*Exercise description*: Repeat the lines below exactly as they appear, but leave out the images.

*Provided material*:
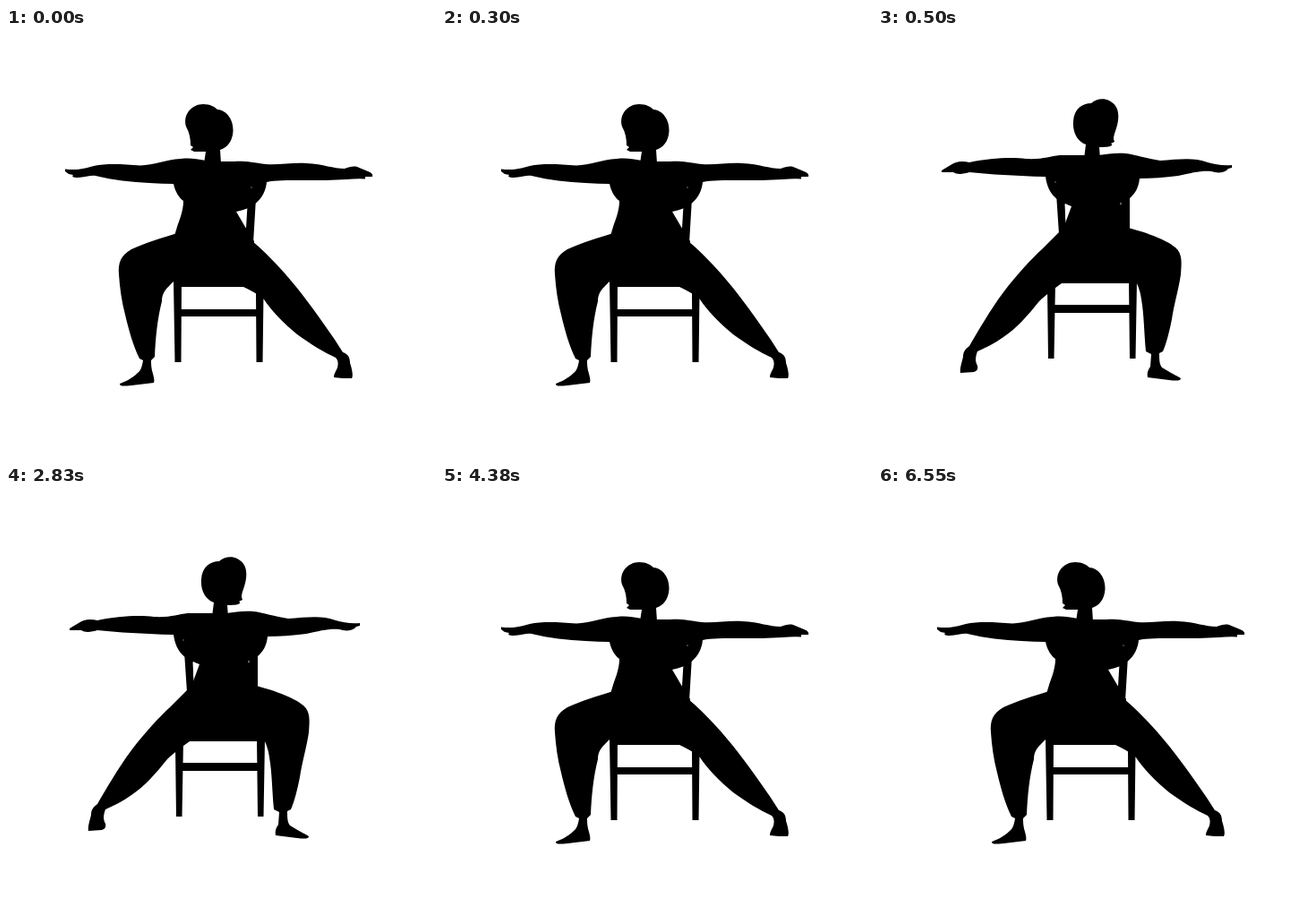
Write an HTML page that moves like this. It is 480x480 px and loops after 8 s.

```html
<!DOCTYPE html>
<html lang="en">
<head>
<meta charset="utf-8">
<title>Seated warrior pose</title>
<style>
  html, body { margin: 0; width: 100%; height: 100%; overflow: hidden; background: #fff; }
  svg { display: block; width: 100%; height: 100%; }
  .gap { fill: #fff; }
</style>
</head>
<body>
<svg viewBox="0 0 480 480">
  <g id="facing-left">
    <!-- head and neck -->
    <path d="M201 110C197 96 208 85 220 85C228 85 233 88 236 91C247 92 254 103 253.500 115C253 127 246 134 239 136L240 151H221L223 138H210L206 136L209 133L206 131C206 124 205 117 201 110Z"/>
    <!-- arms and torso -->
    <path d="M223 148C212 146 206 145 195 146C178 147 165 153 150 153.500C130 152 112 151 98 154C88 157 80 159 66 157.500L66 160L70 163L75 164C73 166 75 167 80 167C88 167 95 164 100 165C120 170 140 172 160 173Q175 174 187 174C189 184 194 190 198 193C198 205 193 215 191 222L188 232V284H275L277 238L267 222L257 205C274 202 289 192 291 172C300 170 315 170 330 170C350 170 365 170 380 169Q392 168 401 168.500V166H409C410 163 407 161 404 160L392 155C388 154 383 155 378 157C365 157 355 152 335 151C320 150 305 153 290 152C275 150 265 148 255 149H239Z"/>
    <!-- legs -->
    <path d="M191 229C175 234 155 240 140 247C128 254 125 262 126 275C127 290 129 305 133 320C137 337 142 355 149 369L153 371C152 378 150 383 147 385C140 392 132 395 127 397C127 400 130 400 140 399L165 396C166 393 165 390 164 386C162 380 162 375 162 371L166 367C167 345 169 325 174 305C174 295 179 291 187 283L190 289H265C275 294 283 298 288 303C296 315 310 330 325 342C340 353 355 362 368 368C371 371 371 375 370 379C368 384 366 386 366 390C372 391 380 391 386 391C388 388 386 380 384 374C384 368 382 364 376 362C365 344 347 319 331 298C315 277 295 255 275 238Z"/>
    <!-- chair -->
    <path d="M270 190H279L276 240H267ZM187 282H196L195.500 373H188.500ZM279 295H287.500L286.500 373H279.500ZM193 314H282V322H193Z"/>
    <circle class="gap" cx="274" cy="178" r=".8" opacity=".5"/>
  </g>
  <g id="facing-right">
    <path d="M218 104C219 90 228 84 238 84C243 79 252 78 258 81C268 86 269 95 268 103C267 112 263 118 263 124L264 127L260 129C264 131 258 133 252 133L247 133L248 146H230L232 130C223 127 217 117 218 104Z"/>
    <path d="M232 142C220 142 212 142 203 142C192 143 184 147 165 146C150 144 125 145 102 150C93 148 87 149 81 153L71 159V161L84 161C88 164 96 163 102 161C120 163 140 164 160 165Q175 166 187 166C189 180 195 193 216 199L209 218L203 228V284H281V190C287 185 291 178 292 168C305 168 320 167 335 165C350 162 360 159 372 160C378 162 385 162 389 159L391 157L395 156V153C384 154 376 152 368 150C352 144 335 147 315 148C300 146 287 141 276 140C265 139 256 141 246 142Z"/>
    <path d="M279 223C295 227 320 235 332 245C340 252 339 262 338 275C336 290 330 310 328 325C325 340 322 352 318 361L314 363C314 370 314 375 317 379C325 384 333 388 338 391C338 394 333 394 325 393L301 390C300 386 301 382 304 378L305 364L299 361C297 340 297 320 294 303C293 295 291 290 289 285H205C198 290 187 298 180 305C168 320 155 335 140 345C130 352 120 357 111 361C109 366 108 372 111 377C112 381 110 383 107 384L92 385C91 380 94 372 95 367C95 361 98 358 102 355C112 338 125 315 140 295C155 275 172 257 183 247L203 227Z"/>
    <path d="M199 185H208L210 230H202ZM189 289L198 283L196.500 369H190ZM280 282H289L287.500 369H281ZM193 309H284V318H193Z"/>
    <path class="gap" d="M209 196L215 199L209 214Z"/>
    <circle class="gap" cx="198" cy="172" r=".8" opacity=".5"/>
    <ellipse class="gap" cx="271" cy="196" rx=".7" ry="1.6" opacity=".6"/>
  </g>
</svg>
<script>
const LOOP = 8000, TURN = 500, RETURN = 4380;

// Shows a pose as a run of hard cuts.
function cut(id, steps) {
  const frames = steps.map(([time, opacity]) =>
    ({ opacity, offset: time / LOOP, easing: "steps(1, end)" }));
  document.getElementById(id).animate(frames, { duration: LOOP, iterations: Infinity });
}

cut("facing-left", [[0, 1], [TURN, 0], [RETURN, 1], [LOOP, 1]]);
cut("facing-right", [[0, 0], [TURN, 1], [RETURN, 0], [LOOP, 0]]);
</script>
</body>
</html>
```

*Answer section*:
Write an HTML page that moves like this. It is 480x480 px and loops after 8 s.

```html
<!DOCTYPE html>
<html lang="en">
<head>
<meta charset="utf-8">
<title>Seated warrior pose</title>
<style>
  html, body { margin: 0; width: 100%; height: 100%; overflow: hidden; background: #fff; }
  svg { display: block; width: 100%; height: 100%; }
  .gap { fill: #fff; }
</style>
</head>
<body>
<svg viewBox="0 0 480 480">
  <g id="facing-left">
    <!-- head and neck -->
    <path d="M201 110C197 96 208 85 220 85C228 85 233 88 236 91C247 92 254 103 253.500 115C253 127 246 134 239 136L240 151H221L223 138H210L206 136L209 133L206 131C206 124 205 117 201 110Z"/>
    <!-- arms and torso -->
    <path d="M223 148C212 146 206 145 195 146C178 147 165 153 150 153.500C130 152 112 151 98 154C88 157 80 159 66 157.500L66 160L70 163L75 164C73 166 75 167 80 167C88 167 95 164 100 165C120 170 140 172 160 173Q175 174 187 174C189 184 194 190 198 193C198 205 193 215 191 222L188 232V284H275L277 238L267 222L257 205C274 202 289 192 291 172C300 170 315 170 330 170C350 170 365 170 380 169Q392 168 401 168.500V166H409C410 163 407 161 404 160L392 155C388 154 383 155 378 157C365 157 355 152 335 151C320 150 305 153 290 152C275 150 265 148 255 149H239Z"/>
    <!-- legs -->
    <path d="M191 229C175 234 155 240 140 247C128 254 125 262 126 275C127 290 129 305 133 320C137 337 142 355 149 369L153 371C152 378 150 383 147 385C140 392 132 395 127 397C127 400 130 400 140 399L165 396C166 393 165 390 164 386C162 380 162 375 162 371L166 367C167 345 169 325 174 305C174 295 179 291 187 283L190 289H265C275 294 283 298 288 303C296 315 310 330 325 342C340 353 355 362 368 368C371 371 371 375 370 379C368 384 366 386 366 390C372 391 380 391 386 391C388 388 386 380 384 374C384 368 382 364 376 362C365 344 347 319 331 298C315 277 295 255 275 238Z"/>
    <!-- chair -->
    <path d="M270 190H279L276 240H267ZM187 282H196L195.500 373H188.500ZM279 295H287.500L286.500 373H279.500ZM193 314H282V322H193Z"/>
    <circle class="gap" cx="274" cy="178" r=".8" opacity=".5"/>
  </g>
  <g id="facing-right">
    <path d="M218 104C219 90 228 84 238 84C243 79 252 78 258 81C268 86 269 95 268 103C267 112 263 118 263 124L264 127L260 129C264 131 258 133 252 133L247 133L248 146H230L232 130C223 127 217 117 218 104Z"/>
    <path d="M232 142C220 142 212 142 203 142C192 143 184 147 165 146C150 144 125 145 102 150C93 148 87 149 81 153L71 159V161L84 161C88 164 96 163 102 161C120 163 140 164 160 165Q175 166 187 166C189 180 195 193 216 199L209 218L203 228V284H281V190C287 185 291 178 292 168C305 168 320 167 335 165C350 162 360 159 372 160C378 162 385 162 389 159L391 157L395 156V153C384 154 376 152 368 150C352 144 335 147 315 148C300 146 287 141 276 140C265 139 256 141 246 142Z"/>
    <path d="M279 223C295 227 320 235 332 245C340 252 339 262 338 275C336 290 330 310 328 325C325 340 322 352 318 361L314 363C314 370 314 375 317 379C325 384 333 388 338 391C338 394 333 394 325 393L301 390C300 386 301 382 304 378L305 364L299 361C297 340 297 320 294 303C293 295 291 290 289 285H205C198 290 187 298 180 305C168 320 155 335 140 345C130 352 120 357 111 361C109 366 108 372 111 377C112 381 110 383 107 384L92 385C91 380 94 372 95 367C95 361 98 358 102 355C112 338 125 315 140 295C155 275 172 257 183 247L203 227Z"/>
    <path d="M199 185H208L210 230H202ZM189 289L198 283L196.500 369H190ZM280 282H289L287.500 369H281ZM193 309H284V318H193Z"/>
    <path class="gap" d="M209 196L215 199L209 214Z"/>
    <circle class="gap" cx="198" cy="172" r=".8" opacity=".5"/>
    <ellipse class="gap" cx="271" cy="196" rx=".7" ry="1.6" opacity=".6"/>
  </g>
</svg>
<script>
const LOOP = 8000, TURN = 500, RETURN = 4380;

// Shows a pose as a run of hard cuts.
function cut(id, steps) {
  const frames = steps.map(([time, opacity]) =>
    ({ opacity, offset: time / LOOP, easing: "steps(1, end)" }));
  document.getElementById(id).animate(frames, { duration: LOOP, iterations: Infinity });
}

cut("facing-left", [[0, 1], [TURN, 0], [RETURN, 1], [LOOP, 1]]);
cut("facing-right", [[0, 0], [TURN, 1], [RETURN, 0], [LOOP, 0]]);
</script>
</body>
</html>
```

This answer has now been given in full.